“So, the New Year celebration is coming up. Isn’t it?”

I nodded.

“Are you excited to throw baby powder at kids?”

I chuckled. “Always. This year I was planning on getting a bunch of water balloons to chuck at them.”

Srey smiled. “Hell yeah!”

Our conversation continued, but was interrupted by Srey’s phone. “Huh, it was Violet. She said she had a nightmare about Sangha’s brother and I.”

“Sangha’s brother? That’s a new one.”

She nodded. “Yeah he might’ve been one of the people in mine but it’s hard to say. I know Violet could’ve been the other girl I saw, too.”


“Veasna, I need to speak with you.”

I froze at the sound of my father’s voice. I was simply trying to walk to my room to peacefully do my homework, or more like slack off, but you get the idea.

I slowly turned around to face him. He stood in front of his office door. I ended up following him into his office.

“I’m sure you’ve heard of everyone’s nightmares about you and your buddies. Even a few adults have been having these dreams, myself included.”

I sighed.

“There’s nothing that can be done about this, but for the safety of everyone attending New Years, I’m going to have to ask you to not be present; you and your friends.”
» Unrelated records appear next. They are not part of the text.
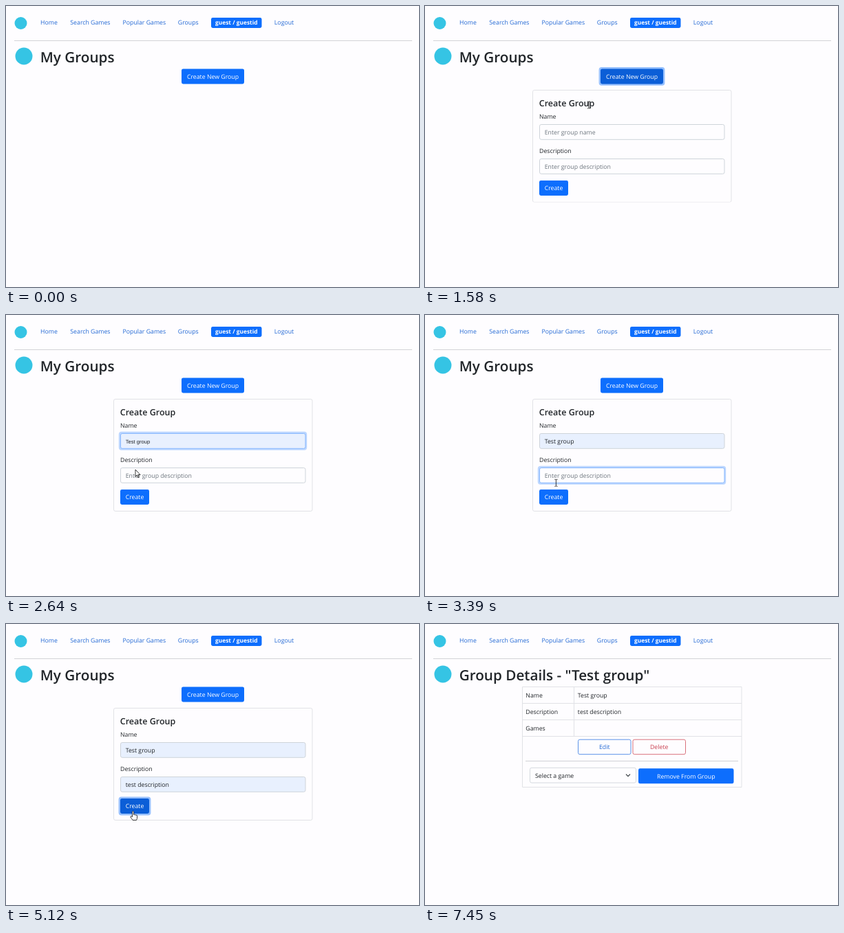
Write an HTML page with a canvas that moves like this. It is 600 by 409 pixels and loops after 8090 ms.

```html
<!DOCTYPE html>
<html lang="en">
<head>
<meta charset="utf-8">
<title>Groups</title>
<style>
  html, body { margin: 0; width: 100%; height: 100%; overflow: hidden; background: #fefdff; }
  canvas { display: block; }
</style>
</head>
<body>
<canvas id="stage" width="600" height="409"></canvas>
<script>
const ctx = document.getElementById('stage').getContext('2d');
const LOOP = 8090, DETAILS_AT = 5940;
const BG = '#fefdff', INK = '#212529', BLUE = '#0d6efd', LINK = '#2268d4';
const GRAY = '#6c757d', LINE = '#e1e2e6', RED = '#c9404f';
const SANS = '"Open Sans", "Noto Sans", sans-serif';
const ARIAL = '"Liberation Sans", Arial, sans-serif';

// Pointer path: time, x, y of the hot spot.
const path = [
  [60, 404, 21], [210, 300, 100], [1240, 300, 100], [1580, 238, 144], [1820, 190, 184],
  [1970, 190, 184], [2640, 188, 225], [2790, 188, 225], [3050, 190, 233], [3250, 190, 233],
  [3580, 191, 262], [3610, 191, 262], [4030, 192, 275], [4180, 192, 275], [4500, 190, 288],
  [4850, 184.5, 272.7], [6300, 184.5, 272.7], [6670, 533, 295]
];
// Pointer shape from each time on.
const shapes = [
  [0, null], [60, 'arrow'], [150, 'hand'], [1370, 'arrow'], [1550, 'beam'], [1600, 'arrow'],
  [1740, 'beam'], [2100, 'arrow'], [2960, 'beam'], [3400, 'arrow'], [4800, 'hand'],
  [5970, 'arrow'], [6670, null]
];

const arrow = new Path2D('M0 0V10.2L2.3 8.1 3.9 11.8 5.4 11.1 3.8 7.5H7Z');
const hand = new Path2D('M-1 8V.8a1 1 0 0 1 2 0V5q1-1 1.8.2 1-.7 1.7.4Q6 5 6 6.6V9.5Q6 11 5 12.8H-.4' +
  'Q-2 10.5-3.6 8.4-3.5 6.7-2.2 7.2Z');
const beam = new Path2D('M-2-5H-.6L0-4.4.6-5H2M0-4.4V4.4M-2 5H-.6L0 4.4.6 5H2');

const clamp = v => Math.min(1, Math.max(0, v));
const ramp = (t, start, length) => clamp((t - start) / length);
const fade = (t, on, off) => ramp(t, on, 150) * (1 - ramp(t, off, 150));
const mix = (a, b, p) => `rgb(${a.map((v, i) => v + (b[i] - v) * p)})`;

function text(str, x, y, { size = 8.75, color = INK, weight = 400, family = SANS, align = 'left' } = {}) {
  ctx.font = `${weight} ${size}px ${family}`;
  ctx.fillStyle = color;
  ctx.textAlign = align;
  ctx.fillText(str, x, y);
}

function box(x, y, w, h, fill, stroke, radius = 2.4) {
  ctx.beginPath();
  ctx.roundRect(x, y, w, h, radius);
  if (fill) { ctx.fillStyle = fill; ctx.fill(); }
  if (stroke) { ctx.strokeStyle = stroke; ctx.stroke(); }
}

function line(x1, y1, x2, y2, color = LINE) {
  ctx.strokeStyle = color;
  ctx.beginPath();
  ctx.moveTo(x1, y1);
  ctx.lineTo(x2, y2);
  ctx.stroke();
}

function disc(x, y, r) {
  ctx.fillStyle = '#35c4e4';
  ctx.beginPath();
  ctx.arc(x, y, r, 0, 7);
  ctx.fill();
}

function button(label, x, y, w, dark = 0, glow = 0) {
  if (glow) box(x - 2.4, y - 2.4, w + 4.8, 26.8, `rgba(49,132,253,${glow * .5})`, null, 4);
  box(x, y, w, 22, mix([13, 110, 253], [11, 94, 215], dark));
  text(label, x + w / 2, y + 14.3, { color: '#fff', align: 'center' });
}

function outlineButton(label, x, color, stroke) {
  box(x + .5, 168.2, 76.5, 21.5, null, stroke);
  text(label, x + 38.7, 182.3, { color, align: 'center' });
}

// A field shows its placeholder, then a small autofill preview, then the accepted value.
function field(t, y, placeholder, value, previewAt, acceptAt, glow) {
  if (glow) box(163.8, y - 2.2, 273.4, 27, `rgba(13,110,253,${glow * .27})`, null, 4);
  box(166.5, y + .5, 268.5, 21.8, t < previewAt ? BG : '#e8f0fe',
    mix([206, 212, 218], [134, 183, 254], glow));
  if (t < previewAt) text(placeholder, 173.7, y + 15, { color: GRAY });
  else if (t < acceptAt) text(value, 173.7, y + 15, { size: 7.6, family: ARIAL });
  else text(value, 173.7, y + 15);
}

function header(title) {
  disc(21.5, 25, 9);
  disc(26, 73, 12.5);
  [['Home', 50], ['Search Games', 93.3], ['Popular Games', 169.5], ['Groups', 249.8], ['Logout', 389.8]]
    .forEach(([label, x]) => text(label, x, 26.6, { color: LINK }));
  box(298, 17, 73.5, 15, BLUE);
  text('guest / guestid', 334.8, 27.4, { size: 8.4, weight: 700, color: '#fff', align: 'center' });
  line(12, 50.5, 590, 50.5, '#d3d3d7');
  text(title, 49.7, 82.2, { size: 20.7, weight: 600 });
}

function groupForm(t) {
  header('My Groups');
  button('Create New Group', 255, 91.4, 91, fade(t, 120, 1970), fade(t, 1030, 1970));

  const open = 1 - (1 - ramp(t, 1265, 350)) ** 2;
  if (!open) return;
  ctx.save();
  ctx.beginPath();
  ctx.rect(150, 120, 300, 2 + 165 * open);
  ctx.clip();
  box(156.5, 122.5, 288.5, 163, null, LINE);
  text('Create Group', 165.8, 145.8, { size: 12.5, weight: 600 });
  text('Name', 166, 164.2);
  field(t, 172, 'Enter group name', 'Test group', 2430, 2800, fade(t, 1970, 3120));
  text('Description', 166, 214.2);
  field(t, 222, 'Enter group description', 'test description', 3640, 4190, fade(t, 3120, 4820));
  const pressed = ramp(t, 4860, 180);
  button('Create', 166, 254, 42, pressed, pressed);
  ctx.restore();
}

function groupDetails() {
  header('Group Details - "Test group"');
  box(141.5, 91.5, 318.5, 146, null, LINE, 0);
  [['Name', 'Test group'], ['Description', 'test description'], ['Games', '']].forEach(([key, value], i) => {
    const y = 91.5 + 24 * i;
    text(key, 146.3, y + 15.2);
    text(value, 221.8, y + 15.2);
    line(141, y + 24, 460, y + 24);
  });
  line(216.5, 91, 216.5, 163);
  outlineButton('Edit', 222, LINK, '#5a92e8');
  outlineButton('Delete', 301.5, RED, '#d9707b');
  line(146, 199.5, 455, 199.5, '#d0d1d4');
  box(152.5, 209.3, 154, 21.8, null, '#d4d9de');
  text('Select a game', 160, 223.6);
  ctx.strokeStyle = '#343a40';
  ctx.lineWidth = 1.2;
  ctx.stroke(new Path2D('M292 218.6L295 221.6 298 218.6'));
  ctx.lineWidth = 1;
  button('Remove From Group', 310, 210.3, 138.5);
}

function pointer(t) {
  const shape = shapes.findLast(([at]) => t >= at)[1];
  if (!shape) return;
  const i = Math.max(1, path.findIndex(([at]) => at >= t));
  const [t0, x0, y0] = path[i - 1], [t1, x1, y1] = path[i];
  const p = ramp(t, t0, t1 - t0), eased = p * p * (3 - 2 * p);
  ctx.save();
  ctx.translate(x0 + (x1 - x0) * eased, y0 + (y1 - y0) * eased);
  ctx.strokeStyle = '#222';
  ctx.lineWidth = .9;
  ctx.fillStyle = '#fff';
  if (shape === 'beam') ctx.stroke(beam);
  else {
    const outline = shape === 'hand' ? hand : arrow;
    ctx.fill(outline);
    ctx.stroke(outline);
  }
  ctx.restore();
}

function draw(now) {
  const t = now % LOOP;
  ctx.textRendering = 'geometricPrecision';
  ctx.lineWidth = 1;
  ctx.fillStyle = BG;
  ctx.fillRect(0, 0, 600, 409);
  if (t < DETAILS_AT) groupForm(t);
  else groupDetails();
  pointer(t);
  requestAnimationFrame(draw);
}
requestAnimationFrame(draw);
</script>
</body>
</html>
```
My eyes widened. This was so stupid! I can’t argue with him or else things could get worse. But this doesn’t make any sense. It’s all just a big coincidence.

“Yes, I understand. I’ll speak to my friends about this. We won’t attend.”


The day of the New Year Celebration came. But nothing that they did would stop what’s going to happen.